> [ABOUT THIS EXERCISE]: Each line of the records below that holds "linearGradient" should be copied out.

== THE RECORDS ==

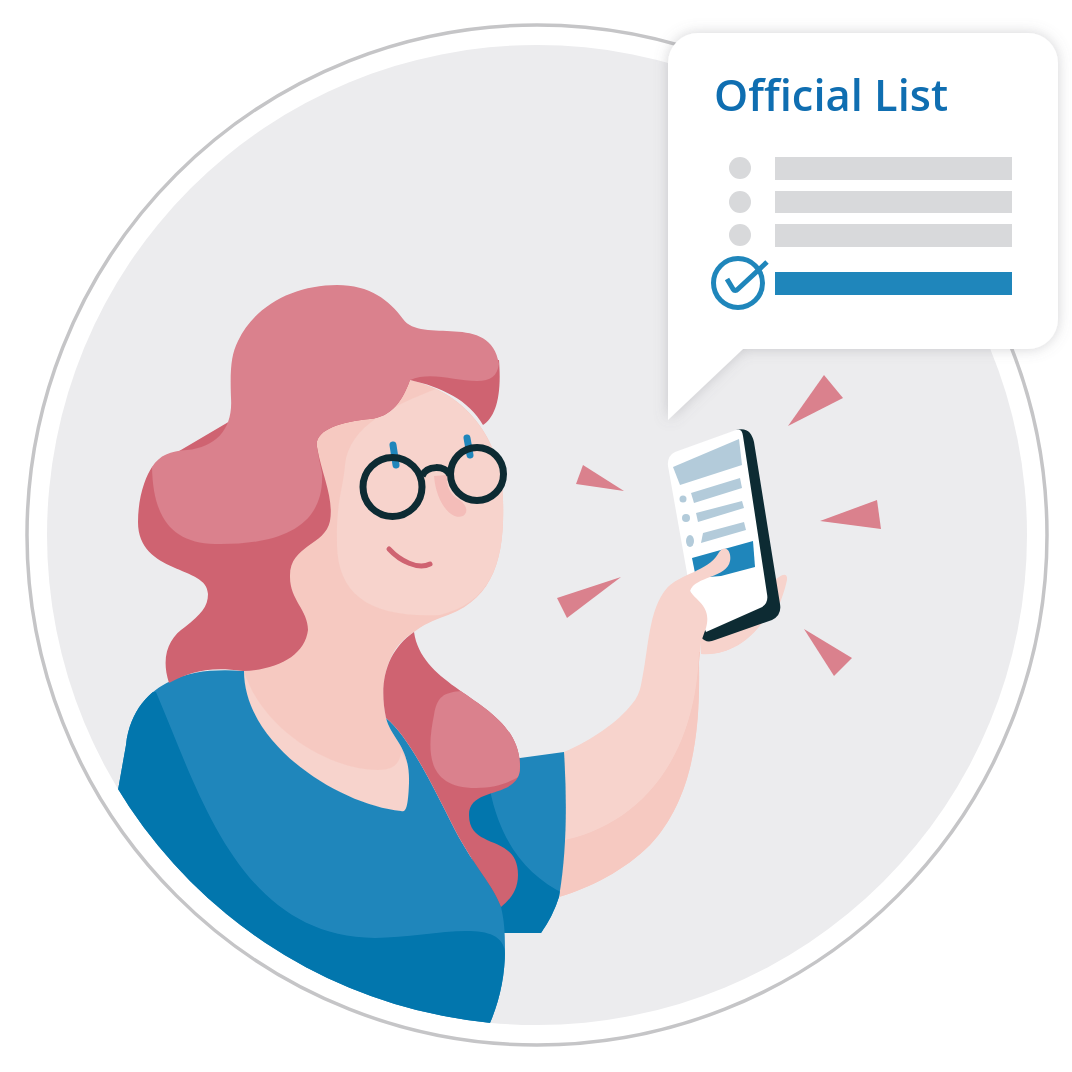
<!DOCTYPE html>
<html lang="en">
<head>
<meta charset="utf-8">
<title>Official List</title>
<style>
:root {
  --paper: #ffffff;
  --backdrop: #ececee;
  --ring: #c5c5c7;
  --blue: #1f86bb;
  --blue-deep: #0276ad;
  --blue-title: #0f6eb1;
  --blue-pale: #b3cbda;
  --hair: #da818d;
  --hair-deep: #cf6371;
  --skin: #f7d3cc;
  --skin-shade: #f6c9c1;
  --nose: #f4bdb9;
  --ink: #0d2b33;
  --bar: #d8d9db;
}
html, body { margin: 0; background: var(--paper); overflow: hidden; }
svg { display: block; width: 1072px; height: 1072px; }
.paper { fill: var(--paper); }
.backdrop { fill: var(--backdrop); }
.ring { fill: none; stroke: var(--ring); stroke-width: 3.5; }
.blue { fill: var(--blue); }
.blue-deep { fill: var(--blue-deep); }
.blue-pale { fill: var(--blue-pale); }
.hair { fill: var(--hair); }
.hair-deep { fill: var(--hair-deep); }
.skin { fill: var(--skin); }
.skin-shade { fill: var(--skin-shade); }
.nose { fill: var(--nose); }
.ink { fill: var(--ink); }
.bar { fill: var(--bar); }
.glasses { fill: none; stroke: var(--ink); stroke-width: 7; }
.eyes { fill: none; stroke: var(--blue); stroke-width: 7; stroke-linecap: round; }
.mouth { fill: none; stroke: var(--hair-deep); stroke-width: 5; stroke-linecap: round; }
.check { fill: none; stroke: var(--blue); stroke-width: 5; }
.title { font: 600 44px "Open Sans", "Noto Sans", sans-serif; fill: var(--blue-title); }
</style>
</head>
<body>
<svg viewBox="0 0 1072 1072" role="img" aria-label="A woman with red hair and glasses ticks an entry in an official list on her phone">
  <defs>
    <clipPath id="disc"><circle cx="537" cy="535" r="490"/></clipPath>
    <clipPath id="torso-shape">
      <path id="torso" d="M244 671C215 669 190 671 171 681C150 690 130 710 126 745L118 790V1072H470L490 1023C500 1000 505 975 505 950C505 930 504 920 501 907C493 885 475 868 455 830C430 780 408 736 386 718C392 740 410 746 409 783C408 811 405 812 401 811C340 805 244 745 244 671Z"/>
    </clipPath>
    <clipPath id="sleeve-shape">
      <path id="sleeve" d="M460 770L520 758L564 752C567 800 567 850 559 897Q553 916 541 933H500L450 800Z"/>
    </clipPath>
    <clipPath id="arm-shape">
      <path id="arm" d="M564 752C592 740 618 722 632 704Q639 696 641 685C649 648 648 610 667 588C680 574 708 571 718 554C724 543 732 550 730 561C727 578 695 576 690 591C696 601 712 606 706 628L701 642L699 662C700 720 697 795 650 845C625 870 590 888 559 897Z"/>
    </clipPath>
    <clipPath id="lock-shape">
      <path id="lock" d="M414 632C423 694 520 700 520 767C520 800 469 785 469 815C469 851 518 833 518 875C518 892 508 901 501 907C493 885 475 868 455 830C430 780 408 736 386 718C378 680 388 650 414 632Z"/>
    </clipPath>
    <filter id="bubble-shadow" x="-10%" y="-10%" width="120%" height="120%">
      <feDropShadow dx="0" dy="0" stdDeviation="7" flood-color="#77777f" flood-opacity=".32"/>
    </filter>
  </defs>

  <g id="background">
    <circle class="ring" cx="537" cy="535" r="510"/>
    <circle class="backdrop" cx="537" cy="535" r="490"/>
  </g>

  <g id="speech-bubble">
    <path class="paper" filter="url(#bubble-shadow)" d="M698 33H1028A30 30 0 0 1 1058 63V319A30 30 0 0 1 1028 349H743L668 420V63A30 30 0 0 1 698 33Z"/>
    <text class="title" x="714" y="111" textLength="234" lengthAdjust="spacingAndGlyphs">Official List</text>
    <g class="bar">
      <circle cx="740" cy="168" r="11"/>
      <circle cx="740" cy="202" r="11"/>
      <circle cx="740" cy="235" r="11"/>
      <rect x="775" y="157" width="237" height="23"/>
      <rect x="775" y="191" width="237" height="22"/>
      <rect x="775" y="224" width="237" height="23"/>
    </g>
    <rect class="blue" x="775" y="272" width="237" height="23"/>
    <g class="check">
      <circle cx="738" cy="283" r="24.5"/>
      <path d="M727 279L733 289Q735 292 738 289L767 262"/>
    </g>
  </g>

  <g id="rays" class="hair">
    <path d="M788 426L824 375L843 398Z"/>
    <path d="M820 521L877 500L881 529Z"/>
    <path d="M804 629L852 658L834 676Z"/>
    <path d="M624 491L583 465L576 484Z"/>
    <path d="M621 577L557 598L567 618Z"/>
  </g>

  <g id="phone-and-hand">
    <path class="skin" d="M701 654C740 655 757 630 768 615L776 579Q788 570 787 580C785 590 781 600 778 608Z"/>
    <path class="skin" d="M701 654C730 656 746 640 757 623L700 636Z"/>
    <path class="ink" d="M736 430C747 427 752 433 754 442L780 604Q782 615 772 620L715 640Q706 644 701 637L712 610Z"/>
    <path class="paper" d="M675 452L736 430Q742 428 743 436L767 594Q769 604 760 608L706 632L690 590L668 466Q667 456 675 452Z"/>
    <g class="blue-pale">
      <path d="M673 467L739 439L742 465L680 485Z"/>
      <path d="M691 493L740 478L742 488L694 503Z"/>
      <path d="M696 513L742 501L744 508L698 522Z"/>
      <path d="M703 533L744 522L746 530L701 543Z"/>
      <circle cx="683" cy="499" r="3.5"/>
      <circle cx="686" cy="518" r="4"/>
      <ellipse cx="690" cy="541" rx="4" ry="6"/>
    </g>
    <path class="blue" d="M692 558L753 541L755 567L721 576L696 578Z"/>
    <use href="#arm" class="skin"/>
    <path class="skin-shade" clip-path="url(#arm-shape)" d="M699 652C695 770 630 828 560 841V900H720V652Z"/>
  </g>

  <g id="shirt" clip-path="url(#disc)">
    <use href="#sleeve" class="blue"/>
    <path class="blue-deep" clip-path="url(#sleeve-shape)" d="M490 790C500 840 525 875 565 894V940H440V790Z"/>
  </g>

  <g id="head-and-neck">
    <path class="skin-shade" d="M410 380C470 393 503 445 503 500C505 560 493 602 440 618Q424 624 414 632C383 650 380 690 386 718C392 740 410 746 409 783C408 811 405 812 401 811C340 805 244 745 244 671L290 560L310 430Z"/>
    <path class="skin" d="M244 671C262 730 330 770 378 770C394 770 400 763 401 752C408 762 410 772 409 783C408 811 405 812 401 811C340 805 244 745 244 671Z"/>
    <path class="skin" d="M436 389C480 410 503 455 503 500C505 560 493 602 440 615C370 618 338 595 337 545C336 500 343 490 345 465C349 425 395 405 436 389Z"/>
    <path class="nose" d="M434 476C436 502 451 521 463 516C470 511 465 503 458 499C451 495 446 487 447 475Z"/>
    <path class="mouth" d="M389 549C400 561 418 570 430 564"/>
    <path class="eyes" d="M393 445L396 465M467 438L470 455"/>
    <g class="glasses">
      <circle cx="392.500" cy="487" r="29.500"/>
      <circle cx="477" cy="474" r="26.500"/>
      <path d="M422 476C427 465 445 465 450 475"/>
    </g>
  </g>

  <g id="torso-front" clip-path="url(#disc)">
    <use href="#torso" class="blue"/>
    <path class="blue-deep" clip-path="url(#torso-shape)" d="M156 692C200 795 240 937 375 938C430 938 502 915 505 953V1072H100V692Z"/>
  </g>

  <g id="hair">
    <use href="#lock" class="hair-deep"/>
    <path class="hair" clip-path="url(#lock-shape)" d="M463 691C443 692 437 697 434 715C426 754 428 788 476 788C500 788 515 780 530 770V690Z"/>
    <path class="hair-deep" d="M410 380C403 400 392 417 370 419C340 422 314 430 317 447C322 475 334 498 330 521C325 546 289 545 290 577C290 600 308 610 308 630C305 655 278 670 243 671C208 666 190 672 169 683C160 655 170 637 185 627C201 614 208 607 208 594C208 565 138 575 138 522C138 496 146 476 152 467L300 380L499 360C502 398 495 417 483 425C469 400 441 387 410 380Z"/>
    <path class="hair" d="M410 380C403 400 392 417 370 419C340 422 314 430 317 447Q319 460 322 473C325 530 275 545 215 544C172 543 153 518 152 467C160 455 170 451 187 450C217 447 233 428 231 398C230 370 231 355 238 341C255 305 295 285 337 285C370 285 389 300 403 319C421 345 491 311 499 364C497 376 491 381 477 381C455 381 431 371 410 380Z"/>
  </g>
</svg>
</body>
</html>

===
== THE RECORDS ==

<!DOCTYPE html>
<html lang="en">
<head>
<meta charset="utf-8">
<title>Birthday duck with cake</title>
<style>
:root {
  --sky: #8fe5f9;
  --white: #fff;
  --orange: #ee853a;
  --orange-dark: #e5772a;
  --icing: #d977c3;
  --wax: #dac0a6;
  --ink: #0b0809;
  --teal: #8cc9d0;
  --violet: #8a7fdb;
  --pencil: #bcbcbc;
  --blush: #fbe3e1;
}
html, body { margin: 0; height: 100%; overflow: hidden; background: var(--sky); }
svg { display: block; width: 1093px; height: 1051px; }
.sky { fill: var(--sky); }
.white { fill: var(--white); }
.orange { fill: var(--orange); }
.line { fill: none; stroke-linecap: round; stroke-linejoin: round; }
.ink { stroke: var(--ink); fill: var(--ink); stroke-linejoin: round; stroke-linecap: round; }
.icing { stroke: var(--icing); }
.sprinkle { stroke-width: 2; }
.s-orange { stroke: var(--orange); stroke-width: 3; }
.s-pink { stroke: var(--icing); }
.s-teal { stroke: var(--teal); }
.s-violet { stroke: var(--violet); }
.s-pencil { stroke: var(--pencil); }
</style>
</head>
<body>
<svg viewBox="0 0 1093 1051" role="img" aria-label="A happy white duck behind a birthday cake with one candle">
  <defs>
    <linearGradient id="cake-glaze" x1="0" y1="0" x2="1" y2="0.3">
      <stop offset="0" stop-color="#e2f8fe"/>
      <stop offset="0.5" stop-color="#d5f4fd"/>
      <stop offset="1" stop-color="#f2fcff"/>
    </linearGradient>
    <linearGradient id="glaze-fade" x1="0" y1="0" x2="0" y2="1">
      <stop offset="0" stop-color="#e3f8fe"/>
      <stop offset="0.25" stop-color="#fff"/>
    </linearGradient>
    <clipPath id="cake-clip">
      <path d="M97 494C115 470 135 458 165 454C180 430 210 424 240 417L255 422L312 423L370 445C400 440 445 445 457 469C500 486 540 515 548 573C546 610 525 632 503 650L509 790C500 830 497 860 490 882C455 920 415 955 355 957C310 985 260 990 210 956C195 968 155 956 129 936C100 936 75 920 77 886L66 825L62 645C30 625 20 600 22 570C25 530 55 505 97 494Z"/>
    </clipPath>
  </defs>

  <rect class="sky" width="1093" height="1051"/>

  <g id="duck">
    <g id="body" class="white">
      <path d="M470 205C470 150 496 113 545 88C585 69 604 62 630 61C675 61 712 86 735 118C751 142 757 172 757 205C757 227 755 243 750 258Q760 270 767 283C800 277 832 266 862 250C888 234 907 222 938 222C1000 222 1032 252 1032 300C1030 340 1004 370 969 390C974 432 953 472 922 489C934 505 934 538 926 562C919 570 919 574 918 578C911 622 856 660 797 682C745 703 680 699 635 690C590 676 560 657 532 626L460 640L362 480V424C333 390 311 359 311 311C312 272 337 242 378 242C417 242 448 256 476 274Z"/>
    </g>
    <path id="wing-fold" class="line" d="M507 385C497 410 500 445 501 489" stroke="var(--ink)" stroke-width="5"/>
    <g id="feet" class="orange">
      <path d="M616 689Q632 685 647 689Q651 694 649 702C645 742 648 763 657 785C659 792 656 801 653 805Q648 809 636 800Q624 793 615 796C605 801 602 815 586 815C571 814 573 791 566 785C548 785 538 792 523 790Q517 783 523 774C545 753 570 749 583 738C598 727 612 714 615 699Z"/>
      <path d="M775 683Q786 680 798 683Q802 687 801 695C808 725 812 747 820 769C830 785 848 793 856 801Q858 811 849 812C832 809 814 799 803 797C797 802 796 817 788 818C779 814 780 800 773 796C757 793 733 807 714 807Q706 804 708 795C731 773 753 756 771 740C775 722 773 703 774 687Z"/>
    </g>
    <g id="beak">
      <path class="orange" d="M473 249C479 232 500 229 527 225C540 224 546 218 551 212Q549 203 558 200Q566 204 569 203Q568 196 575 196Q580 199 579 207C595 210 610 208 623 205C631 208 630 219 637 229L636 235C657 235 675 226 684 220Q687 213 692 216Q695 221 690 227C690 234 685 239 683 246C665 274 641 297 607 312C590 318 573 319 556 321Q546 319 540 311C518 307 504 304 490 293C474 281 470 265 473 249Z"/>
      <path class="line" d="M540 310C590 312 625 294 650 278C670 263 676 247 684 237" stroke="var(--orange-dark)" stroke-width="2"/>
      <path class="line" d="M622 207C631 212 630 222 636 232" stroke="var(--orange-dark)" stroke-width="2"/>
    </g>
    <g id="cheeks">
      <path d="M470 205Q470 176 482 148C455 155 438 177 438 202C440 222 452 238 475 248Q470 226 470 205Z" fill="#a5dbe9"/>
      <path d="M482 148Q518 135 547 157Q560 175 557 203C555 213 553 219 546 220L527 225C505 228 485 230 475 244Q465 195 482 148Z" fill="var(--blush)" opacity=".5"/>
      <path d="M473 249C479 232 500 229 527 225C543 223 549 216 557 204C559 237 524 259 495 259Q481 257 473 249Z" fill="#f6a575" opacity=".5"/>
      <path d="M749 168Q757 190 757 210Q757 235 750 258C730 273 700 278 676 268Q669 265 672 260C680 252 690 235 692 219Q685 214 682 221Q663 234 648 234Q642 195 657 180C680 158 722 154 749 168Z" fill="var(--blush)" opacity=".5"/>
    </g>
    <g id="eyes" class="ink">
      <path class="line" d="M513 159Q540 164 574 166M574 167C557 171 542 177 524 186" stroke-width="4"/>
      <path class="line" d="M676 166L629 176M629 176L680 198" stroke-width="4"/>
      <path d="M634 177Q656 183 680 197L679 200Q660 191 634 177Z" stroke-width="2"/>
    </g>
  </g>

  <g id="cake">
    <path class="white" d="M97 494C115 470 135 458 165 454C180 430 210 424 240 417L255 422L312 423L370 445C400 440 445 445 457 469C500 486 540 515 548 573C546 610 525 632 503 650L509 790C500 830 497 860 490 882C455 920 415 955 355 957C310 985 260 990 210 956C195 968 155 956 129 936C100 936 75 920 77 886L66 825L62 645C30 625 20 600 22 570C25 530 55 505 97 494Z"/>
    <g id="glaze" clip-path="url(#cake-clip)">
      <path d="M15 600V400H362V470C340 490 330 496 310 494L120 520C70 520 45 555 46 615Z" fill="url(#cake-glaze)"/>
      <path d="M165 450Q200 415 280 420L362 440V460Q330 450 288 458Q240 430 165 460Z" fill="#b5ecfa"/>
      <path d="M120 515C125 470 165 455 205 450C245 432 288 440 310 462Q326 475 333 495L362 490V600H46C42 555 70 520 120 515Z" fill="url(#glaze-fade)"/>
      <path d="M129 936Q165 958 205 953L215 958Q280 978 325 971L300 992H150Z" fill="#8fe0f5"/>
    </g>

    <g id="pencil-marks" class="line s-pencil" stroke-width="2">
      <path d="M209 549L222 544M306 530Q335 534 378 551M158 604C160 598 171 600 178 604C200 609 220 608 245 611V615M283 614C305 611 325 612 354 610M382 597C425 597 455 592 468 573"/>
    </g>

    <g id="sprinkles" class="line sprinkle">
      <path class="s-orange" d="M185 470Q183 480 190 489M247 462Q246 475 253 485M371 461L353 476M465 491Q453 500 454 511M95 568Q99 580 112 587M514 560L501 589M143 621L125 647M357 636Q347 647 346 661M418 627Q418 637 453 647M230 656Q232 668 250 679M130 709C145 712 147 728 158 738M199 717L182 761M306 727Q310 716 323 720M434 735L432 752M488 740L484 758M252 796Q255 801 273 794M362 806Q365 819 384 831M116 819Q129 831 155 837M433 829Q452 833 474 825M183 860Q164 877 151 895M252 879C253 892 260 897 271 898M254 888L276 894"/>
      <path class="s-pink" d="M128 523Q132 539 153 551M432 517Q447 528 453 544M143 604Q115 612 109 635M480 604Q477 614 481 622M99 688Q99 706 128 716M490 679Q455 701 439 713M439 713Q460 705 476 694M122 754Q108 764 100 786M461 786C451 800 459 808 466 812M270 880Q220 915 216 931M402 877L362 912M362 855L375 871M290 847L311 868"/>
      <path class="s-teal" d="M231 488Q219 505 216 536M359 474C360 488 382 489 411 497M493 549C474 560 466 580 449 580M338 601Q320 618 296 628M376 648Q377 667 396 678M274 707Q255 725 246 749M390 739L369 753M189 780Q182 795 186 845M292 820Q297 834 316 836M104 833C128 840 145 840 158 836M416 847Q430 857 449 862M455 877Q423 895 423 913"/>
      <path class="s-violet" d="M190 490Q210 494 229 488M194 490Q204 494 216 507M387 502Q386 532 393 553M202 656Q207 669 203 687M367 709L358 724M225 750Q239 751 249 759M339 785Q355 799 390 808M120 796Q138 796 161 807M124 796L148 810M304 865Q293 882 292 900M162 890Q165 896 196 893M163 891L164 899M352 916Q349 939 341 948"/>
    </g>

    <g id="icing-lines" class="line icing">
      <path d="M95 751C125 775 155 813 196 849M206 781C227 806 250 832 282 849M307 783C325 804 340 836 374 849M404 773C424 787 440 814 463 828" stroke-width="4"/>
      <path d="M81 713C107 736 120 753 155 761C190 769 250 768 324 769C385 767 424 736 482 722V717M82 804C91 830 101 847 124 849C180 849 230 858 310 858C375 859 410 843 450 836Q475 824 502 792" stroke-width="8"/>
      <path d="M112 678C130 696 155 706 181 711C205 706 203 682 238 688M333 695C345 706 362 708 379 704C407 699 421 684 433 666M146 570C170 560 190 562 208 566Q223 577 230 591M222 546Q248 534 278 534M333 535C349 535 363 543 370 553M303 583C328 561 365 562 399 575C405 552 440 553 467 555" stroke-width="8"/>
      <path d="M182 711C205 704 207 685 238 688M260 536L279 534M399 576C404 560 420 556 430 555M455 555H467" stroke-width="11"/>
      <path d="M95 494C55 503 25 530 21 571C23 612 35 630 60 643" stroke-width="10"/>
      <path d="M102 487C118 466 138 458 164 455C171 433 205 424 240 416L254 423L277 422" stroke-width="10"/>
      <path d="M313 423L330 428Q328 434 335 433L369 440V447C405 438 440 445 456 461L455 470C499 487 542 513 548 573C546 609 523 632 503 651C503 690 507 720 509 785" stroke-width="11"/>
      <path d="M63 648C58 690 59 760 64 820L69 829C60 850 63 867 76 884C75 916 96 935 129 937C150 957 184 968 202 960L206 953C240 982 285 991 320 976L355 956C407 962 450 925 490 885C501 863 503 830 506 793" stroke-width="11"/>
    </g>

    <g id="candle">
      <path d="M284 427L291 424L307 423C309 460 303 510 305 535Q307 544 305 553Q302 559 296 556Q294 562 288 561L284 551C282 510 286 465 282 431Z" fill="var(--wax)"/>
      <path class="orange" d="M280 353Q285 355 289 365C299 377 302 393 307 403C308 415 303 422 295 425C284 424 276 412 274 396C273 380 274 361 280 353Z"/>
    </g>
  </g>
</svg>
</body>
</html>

===

> [ANSWER SPACE]:
    <linearGradient id="cake-glaze" x1="0" y1="0" x2="1" y2="0.3">
    </linearGradient>
    <linearGradient id="glaze-fade" x1="0" y1="0" x2="0" y2="1">
    </linearGradient>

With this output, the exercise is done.